Demolishing a building is a daunting task-one
The Hydraulic Splitter
The hydraulic splitter produces lateral forces applied to holes drilled in concrete, which break it apart into small pieces relatively quietly, and without the danger of flying debris.
Hydraulic splitters work by inserting its plug-and-feather assembly shaft inside a drilled hole. It is then forced downward by its piston, which ultimately creates the lateral force needed to break the concrete. Cracks are made without having to apply tremendous amounts of force, and spread rapidly and silently between the holes. It only makes a minimal amount of noise once the concrete is broken down into suitable pieces.
The Rotary Hammer
Big Rotary Hammers can be classified as either Spline-Drive or SDS-Max, depending on what they accept.
The main feature of this hammer is its versatility, since it could be used to destroy concrete with two means:
The Demolition Hammer
Demolition hammers are easy to use for practiced hands since they only require sheer strength and smart placing of the hammer blows. Demolition Hammers have similarities with Rotary Hammers-the difference being that Rotary Hammers can bore holes as well.
Demolition hammers make up for their lack of versatility with their overall power, since the power of its blows are 35% more than that of rotary hammers due to using simpler mechanisms. Even if the demolition hammer has a lower rate of blows than the rotary hammer, its strength will make up for it, and it may actually be a faster and more effective means of demolishing buildings.
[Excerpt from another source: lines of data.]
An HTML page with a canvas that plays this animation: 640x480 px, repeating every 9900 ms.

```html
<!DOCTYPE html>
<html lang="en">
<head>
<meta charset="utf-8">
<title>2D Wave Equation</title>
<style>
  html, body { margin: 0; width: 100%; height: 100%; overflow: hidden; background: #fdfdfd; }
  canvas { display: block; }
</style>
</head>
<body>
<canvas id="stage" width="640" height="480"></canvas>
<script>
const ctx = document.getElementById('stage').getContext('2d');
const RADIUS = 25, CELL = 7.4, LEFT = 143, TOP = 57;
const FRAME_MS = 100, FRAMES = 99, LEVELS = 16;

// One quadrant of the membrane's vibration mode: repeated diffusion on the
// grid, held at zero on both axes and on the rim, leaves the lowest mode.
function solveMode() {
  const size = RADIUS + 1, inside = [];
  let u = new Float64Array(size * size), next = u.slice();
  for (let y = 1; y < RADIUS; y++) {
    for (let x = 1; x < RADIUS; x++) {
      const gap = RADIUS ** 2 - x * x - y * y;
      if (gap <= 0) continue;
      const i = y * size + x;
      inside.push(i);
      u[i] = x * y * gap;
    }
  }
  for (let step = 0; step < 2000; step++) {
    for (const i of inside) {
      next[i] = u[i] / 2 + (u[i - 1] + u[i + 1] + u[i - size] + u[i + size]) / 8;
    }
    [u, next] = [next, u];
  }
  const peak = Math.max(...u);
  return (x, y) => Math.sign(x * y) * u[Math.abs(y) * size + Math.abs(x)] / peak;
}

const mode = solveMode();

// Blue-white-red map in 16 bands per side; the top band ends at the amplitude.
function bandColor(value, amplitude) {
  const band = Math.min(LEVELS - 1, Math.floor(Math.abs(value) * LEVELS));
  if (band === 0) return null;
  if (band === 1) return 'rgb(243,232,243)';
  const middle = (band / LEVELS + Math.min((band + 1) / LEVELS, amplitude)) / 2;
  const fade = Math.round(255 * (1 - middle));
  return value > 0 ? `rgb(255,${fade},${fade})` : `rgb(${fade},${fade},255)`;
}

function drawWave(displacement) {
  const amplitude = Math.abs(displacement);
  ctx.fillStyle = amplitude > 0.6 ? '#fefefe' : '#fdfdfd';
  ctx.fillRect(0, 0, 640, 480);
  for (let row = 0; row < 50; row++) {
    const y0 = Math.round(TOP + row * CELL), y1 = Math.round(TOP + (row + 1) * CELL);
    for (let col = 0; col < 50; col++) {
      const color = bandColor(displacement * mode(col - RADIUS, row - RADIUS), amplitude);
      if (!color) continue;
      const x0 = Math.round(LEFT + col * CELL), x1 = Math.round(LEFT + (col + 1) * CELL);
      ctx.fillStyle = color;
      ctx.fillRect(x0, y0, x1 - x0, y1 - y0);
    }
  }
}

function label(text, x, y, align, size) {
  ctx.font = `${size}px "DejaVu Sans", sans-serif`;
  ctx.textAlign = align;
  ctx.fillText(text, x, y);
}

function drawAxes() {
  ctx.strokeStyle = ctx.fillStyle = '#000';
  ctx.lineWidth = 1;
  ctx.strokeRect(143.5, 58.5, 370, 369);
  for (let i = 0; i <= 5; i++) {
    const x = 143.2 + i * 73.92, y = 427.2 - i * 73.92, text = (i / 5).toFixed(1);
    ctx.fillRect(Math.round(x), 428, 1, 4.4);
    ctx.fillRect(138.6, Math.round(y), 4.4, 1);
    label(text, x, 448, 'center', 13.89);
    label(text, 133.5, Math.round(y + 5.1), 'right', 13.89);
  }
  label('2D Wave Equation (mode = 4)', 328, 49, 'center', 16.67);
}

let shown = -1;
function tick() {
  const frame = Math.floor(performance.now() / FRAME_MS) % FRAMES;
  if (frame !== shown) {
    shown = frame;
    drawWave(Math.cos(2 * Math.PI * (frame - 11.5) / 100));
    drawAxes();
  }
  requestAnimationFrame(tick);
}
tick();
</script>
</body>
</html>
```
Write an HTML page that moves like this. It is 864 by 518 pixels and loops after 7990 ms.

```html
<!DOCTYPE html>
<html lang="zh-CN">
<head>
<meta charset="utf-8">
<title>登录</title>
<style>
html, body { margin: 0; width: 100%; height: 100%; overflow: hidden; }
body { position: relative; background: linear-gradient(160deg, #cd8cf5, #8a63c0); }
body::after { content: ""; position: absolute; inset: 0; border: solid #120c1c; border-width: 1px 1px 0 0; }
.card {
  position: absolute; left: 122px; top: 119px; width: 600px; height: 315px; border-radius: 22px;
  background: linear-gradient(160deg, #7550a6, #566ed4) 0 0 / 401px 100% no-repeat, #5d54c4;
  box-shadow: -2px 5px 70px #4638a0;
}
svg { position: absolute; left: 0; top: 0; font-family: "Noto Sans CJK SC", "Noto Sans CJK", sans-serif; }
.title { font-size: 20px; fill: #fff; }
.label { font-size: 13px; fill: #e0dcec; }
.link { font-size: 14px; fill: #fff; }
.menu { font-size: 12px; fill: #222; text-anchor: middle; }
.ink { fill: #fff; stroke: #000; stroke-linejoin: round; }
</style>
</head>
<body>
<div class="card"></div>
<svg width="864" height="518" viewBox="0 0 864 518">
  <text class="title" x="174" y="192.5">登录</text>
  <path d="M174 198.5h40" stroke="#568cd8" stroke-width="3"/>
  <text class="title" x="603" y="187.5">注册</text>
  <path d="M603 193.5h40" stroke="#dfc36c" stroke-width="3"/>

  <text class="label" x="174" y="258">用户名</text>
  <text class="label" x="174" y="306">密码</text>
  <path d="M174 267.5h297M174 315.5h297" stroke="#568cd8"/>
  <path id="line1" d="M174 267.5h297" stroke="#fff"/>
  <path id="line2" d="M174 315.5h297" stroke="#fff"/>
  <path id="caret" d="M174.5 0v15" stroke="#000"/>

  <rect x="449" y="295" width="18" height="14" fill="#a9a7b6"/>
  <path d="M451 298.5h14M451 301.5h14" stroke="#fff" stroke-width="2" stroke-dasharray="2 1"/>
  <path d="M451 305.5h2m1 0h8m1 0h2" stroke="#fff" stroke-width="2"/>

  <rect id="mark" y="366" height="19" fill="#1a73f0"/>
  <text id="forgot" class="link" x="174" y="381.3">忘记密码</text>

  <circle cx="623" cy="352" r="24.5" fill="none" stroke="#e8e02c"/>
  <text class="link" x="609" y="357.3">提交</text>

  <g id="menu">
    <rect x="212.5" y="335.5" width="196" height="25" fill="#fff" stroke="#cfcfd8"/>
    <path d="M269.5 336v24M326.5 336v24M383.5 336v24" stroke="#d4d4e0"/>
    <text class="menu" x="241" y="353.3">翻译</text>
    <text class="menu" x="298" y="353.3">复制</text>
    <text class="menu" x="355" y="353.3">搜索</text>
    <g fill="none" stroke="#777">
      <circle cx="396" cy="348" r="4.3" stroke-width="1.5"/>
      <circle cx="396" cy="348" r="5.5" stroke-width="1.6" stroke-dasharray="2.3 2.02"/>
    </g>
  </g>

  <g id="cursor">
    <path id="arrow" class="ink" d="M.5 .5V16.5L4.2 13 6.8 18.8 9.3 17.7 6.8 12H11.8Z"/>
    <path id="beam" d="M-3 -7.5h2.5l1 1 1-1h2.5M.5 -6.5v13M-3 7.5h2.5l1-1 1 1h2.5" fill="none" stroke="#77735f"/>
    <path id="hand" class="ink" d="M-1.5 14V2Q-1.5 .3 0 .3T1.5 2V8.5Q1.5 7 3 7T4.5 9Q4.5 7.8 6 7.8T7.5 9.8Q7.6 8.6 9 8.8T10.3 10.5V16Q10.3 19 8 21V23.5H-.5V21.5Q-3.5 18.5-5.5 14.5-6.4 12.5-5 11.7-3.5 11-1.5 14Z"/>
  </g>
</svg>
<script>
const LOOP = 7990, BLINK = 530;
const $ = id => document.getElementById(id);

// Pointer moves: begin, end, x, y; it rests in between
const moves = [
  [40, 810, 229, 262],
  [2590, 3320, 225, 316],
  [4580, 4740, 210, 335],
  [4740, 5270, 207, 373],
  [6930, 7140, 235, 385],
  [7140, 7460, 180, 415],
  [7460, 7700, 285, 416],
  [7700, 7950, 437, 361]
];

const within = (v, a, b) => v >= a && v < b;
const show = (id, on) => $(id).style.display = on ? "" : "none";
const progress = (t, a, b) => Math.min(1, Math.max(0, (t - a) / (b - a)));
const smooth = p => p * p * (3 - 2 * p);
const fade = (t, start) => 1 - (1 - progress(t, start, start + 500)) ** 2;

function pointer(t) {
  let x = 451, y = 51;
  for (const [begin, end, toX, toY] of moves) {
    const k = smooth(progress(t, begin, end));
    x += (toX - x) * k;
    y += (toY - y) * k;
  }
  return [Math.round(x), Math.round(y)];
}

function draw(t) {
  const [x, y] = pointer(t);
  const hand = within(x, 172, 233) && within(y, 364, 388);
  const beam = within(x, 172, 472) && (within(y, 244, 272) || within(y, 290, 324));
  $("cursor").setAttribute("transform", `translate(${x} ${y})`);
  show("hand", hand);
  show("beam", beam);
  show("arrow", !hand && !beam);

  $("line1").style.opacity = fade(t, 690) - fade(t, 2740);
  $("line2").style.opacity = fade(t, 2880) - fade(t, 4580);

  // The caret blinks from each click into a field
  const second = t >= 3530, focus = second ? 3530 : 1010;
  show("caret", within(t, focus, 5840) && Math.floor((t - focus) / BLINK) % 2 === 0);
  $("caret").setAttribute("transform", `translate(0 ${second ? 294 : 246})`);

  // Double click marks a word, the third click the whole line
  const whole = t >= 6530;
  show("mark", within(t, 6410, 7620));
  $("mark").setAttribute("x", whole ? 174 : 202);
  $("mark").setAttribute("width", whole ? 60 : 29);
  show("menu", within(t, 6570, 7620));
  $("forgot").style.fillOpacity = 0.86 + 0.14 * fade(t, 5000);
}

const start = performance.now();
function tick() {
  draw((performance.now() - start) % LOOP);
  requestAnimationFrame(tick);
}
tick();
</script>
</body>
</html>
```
Chipping hammers are primarily used to break overhead surfaces. Chipping hammers are very light, and offer considerable control, allowing their users to chip away only the specific areas of the surface they are targeting.
Chipping hammers can be powered electrically, hydraulically, or pneumatically, and can weigh between 5 and 30 pounds. They deliver 900 to 3000 rapid chipping actions in a minute. It's advisable to pick out the heavier once, since its effectiveness can be measured by its weight, with heavier ones having more power.
Expansive Demolition Agents
Technically these agents cannot be considered heavy machinery, but I included them in this list due to the pivotal role they play in the demolition process. Primarily composed of cementious powder, expansive demolition agents are mixed inside a bucket with the use of a mixer attached to a drill. This mixture is then poured over holes drilled in the concrete. As the mixture hardens, it also expands, producing cracks on the concrete between them. The cracks are initially as thin as hair, running towards each other, expanding rapidly until the concrete breaks into pieces. The force of expansion can be stronger than 12,000 psi.
When utilized properly, this becomes one of the most effective ways of destroying a building, because it only requires minimum effort and the steps are as simple as this: drill the holes, mix and pour the chemical over it, and after it had done its work, clean up the debris (which won't be that much).